Britain needs to start making things again

At the end of 2015, inflation-adjusted income per capita in the UK was only 0.2% higher than its 2007 peak. This translates into an annual growth rate of 0.025% per year. How pathetic this performance is can be put into perspective by recalling that Japan’s per capita income during its so-called “lost two decades” between 1990 and 2010 grew at 1% a year. …

Unfortunately manufacturing had been so weakened since the 1980s that it didn’t have a hope of staging any such revival. Even with a massive devaluation, the UK’s trade balance in manufacturing goods (that is, manufacturing exports minus imports) as a proportion of GDP has hardly budged. The weakness of manufacturing is the main reason for the UK’s ever-growing deficit, which stood at 5.2% of GDP in 2015.
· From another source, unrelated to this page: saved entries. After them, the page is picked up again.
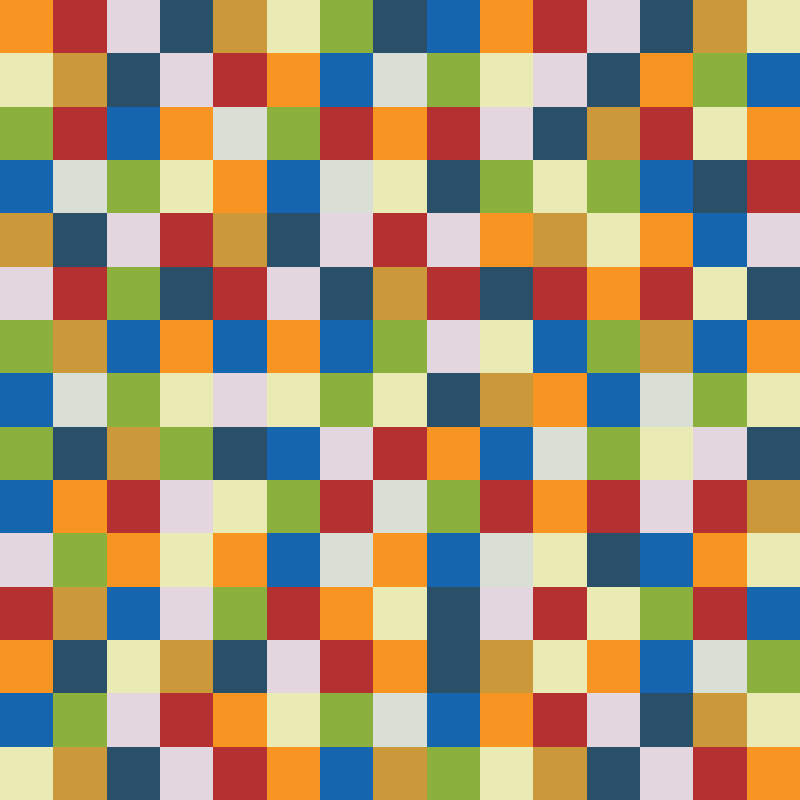
<!DOCTYPE html>
<html lang="en">
<head>
<meta charset="utf-8">
<title>Colour square pattern</title>
<style>
:root{--orange:#f89421;--red:#b53131;--pink:#e4d6de;--navy:#2a4f69;--tan:#cb983a;--cream:#eaeab4;--green:#8bb03e;--blue:#1566af;--mist:#dadfd5}
html,body{margin:0;width:800px;height:800px;overflow:hidden;background:var(--cream)}
.canvas{display:block}
.tiles{shape-rendering:crispEdges}
#orange{fill:var(--orange)}
#red{fill:var(--red)}
#pink{fill:var(--pink)}
#navy{fill:var(--navy)}
#tan{fill:var(--tan)}
#cream{fill:var(--cream)}
#green{fill:var(--green)}
#blue{fill:var(--blue)}
#mist{fill:var(--mist)}
</style>
</head>
<body>
<svg class="canvas" width="800" height="800" viewBox="0 0 800 800" role="img" aria-label="Grid of coloured squares">
<defs>
<rect id="orange" width="1" height="1"/>
<rect id="red" width="1" height="1"/>
<rect id="pink" width="1" height="1"/>
<rect id="navy" width="1" height="1"/>
<rect id="tan" width="1" height="1"/>
<rect id="cream" width="1" height="1"/>
<rect id="green" width="1" height="1"/>
<rect id="blue" width="1" height="1"/>
<rect id="mist" width="1" height="1"/>
</defs>
<svg class="tiles" width="800" height="800" viewBox="0 0 15 15">
<g>
<use href="#orange"/><use href="#red" x="1"/><use href="#pink" x="2"/><use href="#navy" x="3"/><use href="#tan" x="4"/><use href="#cream" x="5"/><use href="#green" x="6"/><use href="#navy" x="7"/><use href="#blue" x="8"/><use href="#orange" x="9"/><use href="#red" x="10"/><use href="#pink" x="11"/><use href="#navy" x="12"/><use href="#tan" x="13"/><use href="#cream" x="14"/>
</g>
<g transform="translate(0 1)">
<use href="#cream"/><use href="#tan" x="1"/><use href="#navy" x="2"/><use href="#pink" x="3"/><use href="#red" x="4"/><use href="#orange" x="5"/><use href="#blue" x="6"/><use href="#mist" x="7"/><use href="#green" x="8"/><use href="#cream" x="9"/><use href="#pink" x="10"/><use href="#navy" x="11"/><use href="#orange" x="12"/><use href="#green" x="13"/><use href="#blue" x="14"/>
</g>
<g transform="translate(0 2)">
<use href="#green"/><use href="#red" x="1"/><use href="#blue" x="2"/><use href="#orange" x="3"/><use href="#mist" x="4"/><use href="#green" x="5"/><use href="#red" x="6"/><use href="#orange" x="7"/><use href="#red" x="8"/><use href="#pink" x="9"/><use href="#navy" x="10"/><use href="#tan" x="11"/><use href="#red" x="12"/><use href="#cream" x="13"/><use href="#orange" x="14"/>
</g>
<g transform="translate(0 3)">
<use href="#blue"/><use href="#mist" x="1"/><use href="#green" x="2"/><use href="#cream" x="3"/><use href="#orange" x="4"/><use href="#blue" x="5"/><use href="#mist" x="6"/><use href="#cream" x="7"/><use href="#navy" x="8"/><use href="#green" x="9"/><use href="#cream" x="10"/><use href="#green" x="11"/><use href="#blue" x="12"/><use href="#navy" x="13"/><use href="#red" x="14"/>
</g>
<g transform="translate(0 4)">
<use href="#tan"/><use href="#navy" x="1"/><use href="#pink" x="2"/><use href="#red" x="3"/><use href="#tan" x="4"/><use href="#navy" x="5"/><use href="#pink" x="6"/><use href="#red" x="7"/><use href="#pink" x="8"/><use href="#orange" x="9"/><use href="#tan" x="10"/><use href="#cream" x="11"/><use href="#orange" x="12"/><use href="#blue" x="13"/><use href="#pink" x="14"/>
</g>
<g transform="translate(0 5)">
<use href="#pink"/><use href="#red" x="1"/><use href="#green" x="2"/><use href="#navy" x="3"/><use href="#red" x="4"/><use href="#pink" x="5"/><use href="#navy" x="6"/><use href="#tan" x="7"/><use href="#red" x="8"/><use href="#navy" x="9"/><use href="#red" x="10"/><use href="#orange" x="11"/><use href="#red" x="12"/><use href="#cream" x="13"/><use href="#navy" x="14"/>
</g>
<g transform="translate(0 6)">
<use href="#green"/><use href="#tan" x="1"/><use href="#blue" x="2"/><use href="#orange" x="3"/><use href="#blue" x="4"/><use href="#orange" x="5"/><use href="#blue" x="6"/><use href="#green" x="7"/><use href="#pink" x="8"/><use href="#cream" x="9"/><use href="#blue" x="10"/><use href="#green" x="11"/><use href="#tan" x="12"/><use href="#blue" x="13"/><use href="#orange" x="14"/>
</g>
<g transform="translate(0 7)">
<use href="#blue"/><use href="#mist" x="1"/><use href="#green" x="2"/><use href="#cream" x="3"/><use href="#pink" x="4"/><use href="#cream" x="5"/><use href="#green" x="6"/><use href="#cream" x="7"/><use href="#navy" x="8"/><use href="#tan" x="9"/><use href="#orange" x="10"/><use href="#blue" x="11"/><use href="#mist" x="12"/><use href="#green" x="13"/><use href="#cream" x="14"/>
</g>
<g transform="translate(0 8)">
<use href="#green"/><use href="#navy" x="1"/><use href="#tan" x="2"/><use href="#green" x="3"/><use href="#navy" x="4"/><use href="#blue" x="5"/><use href="#pink" x="6"/><use href="#red" x="7"/><use href="#orange" x="8"/><use href="#blue" x="9"/><use href="#mist" x="10"/><use href="#green" x="11"/><use href="#cream" x="12"/><use href="#pink" x="13"/><use href="#navy" x="14"/>
</g>
<g transform="translate(0 9)">
<use href="#blue"/><use href="#orange" x="1"/><use href="#red" x="2"/><use href="#pink" x="3"/><use href="#cream" x="4"/><use href="#green" x="5"/><use href="#red" x="6"/><use href="#mist" x="7"/><use href="#green" x="8"/><use href="#red" x="9"/><use href="#orange" x="10"/><use href="#red" x="11"/><use href="#pink" x="12"/><use href="#red" x="13"/><use href="#tan" x="14"/>
</g>
<g transform="translate(0 10)">
<use href="#pink"/><use href="#green" x="1"/><use href="#orange" x="2"/><use href="#cream" x="3"/><use href="#orange" x="4"/><use href="#blue" x="5"/><use href="#mist" x="6"/><use href="#orange" x="7"/><use href="#blue" x="8"/><use href="#mist" x="9"/><use href="#cream" x="10"/><use href="#navy" x="11"/><use href="#blue" x="12"/><use href="#orange" x="13"/><use href="#cream" x="14"/>
</g>
<g transform="translate(0 11)">
<use href="#red"/><use href="#tan" x="1"/><use href="#blue" x="2"/><use href="#pink" x="3"/><use href="#green" x="4"/><use href="#red" x="5"/><use href="#orange" x="6"/><use href="#cream" x="7"/><use href="#navy" x="8"/><use href="#pink" x="9"/><use href="#red" x="10"/><use href="#cream" x="11"/><use href="#green" x="12"/><use href="#red" x="13"/><use href="#blue" x="14"/>
</g>
<g transform="translate(0 12)">
<use href="#orange"/><use href="#navy" x="1"/><use href="#cream" x="2"/><use href="#tan" x="3"/><use href="#navy" x="4"/><use href="#pink" x="5"/><use href="#red" x="6"/><use href="#orange" x="7"/><use href="#navy" x="8"/><use href="#tan" x="9"/><use href="#cream" x="10"/><use href="#orange" x="11"/><use href="#blue" x="12"/><use href="#mist" x="13"/><use href="#green" x="14"/>
</g>
<g transform="translate(0 13)">
<use href="#blue"/><use href="#green" x="1"/><use href="#pink" x="2"/><use href="#red" x="3"/><use href="#orange" x="4"/><use href="#cream" x="5"/><use href="#green" x="6"/><use href="#mist" x="7"/><use href="#blue" x="8"/><use href="#orange" x="9"/><use href="#red" x="10"/><use href="#pink" x="11"/><use href="#navy" x="12"/><use href="#tan" x="13"/><use href="#cream" x="14"/>
</g>
<g transform="translate(0 14)">
<use href="#cream"/><use href="#tan" x="1"/><use href="#navy" x="2"/><use href="#pink" x="3"/><use href="#red" x="4"/><use href="#orange" x="5"/><use href="#blue" x="6"/><use href="#tan" x="7"/><use href="#green" x="8"/><use href="#cream" x="9"/><use href="#tan" x="10"/><use href="#navy" x="11"/><use href="#pink" x="12"/><use href="#red" x="13"/><use href="#orange" x="14"/>
</g>
</svg>
</svg>
</body>
</html>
Another argument is that we now live in a post-industrial knowledge economy, in which “making things” no longer matters. The proponents of this argument wheel out Switzerland, which has more than twice the per capita income of the UK despite – or rather because of – its reliance on finance and tourism.

However Switzerland is actually the most industrialised country in the world, measured by manufacturing output per head. In 2013 that manufacturing output was nearly twice the US’s and nearly three times the UK’s. The discourse of post-industrial knowledge economy fundamentally misunderstands the role of manufacturing in economic prosperity. …

Second, many knowledge-intensive services, such as research, engineering and design, that are supposed to be new have always been there. Most of them used to be conducted by manufacturing firms themselves and have become more “visible” recently largely because they have been “spun off” or “outsourced”. We should not confuse the changes in firms’ organisation with the changes in the nature of economic activities.

All of those supposedly knowledge-intensive services sell mostly to manufacturing firms, so their success depends on manufacturing success. It is not because the Americans invented superior financial techniques that the world’s financial centre moved from London to New York in the mid-20th century. It is because the US became the leading industrial nation.

Making things matters. This is what Britain forgot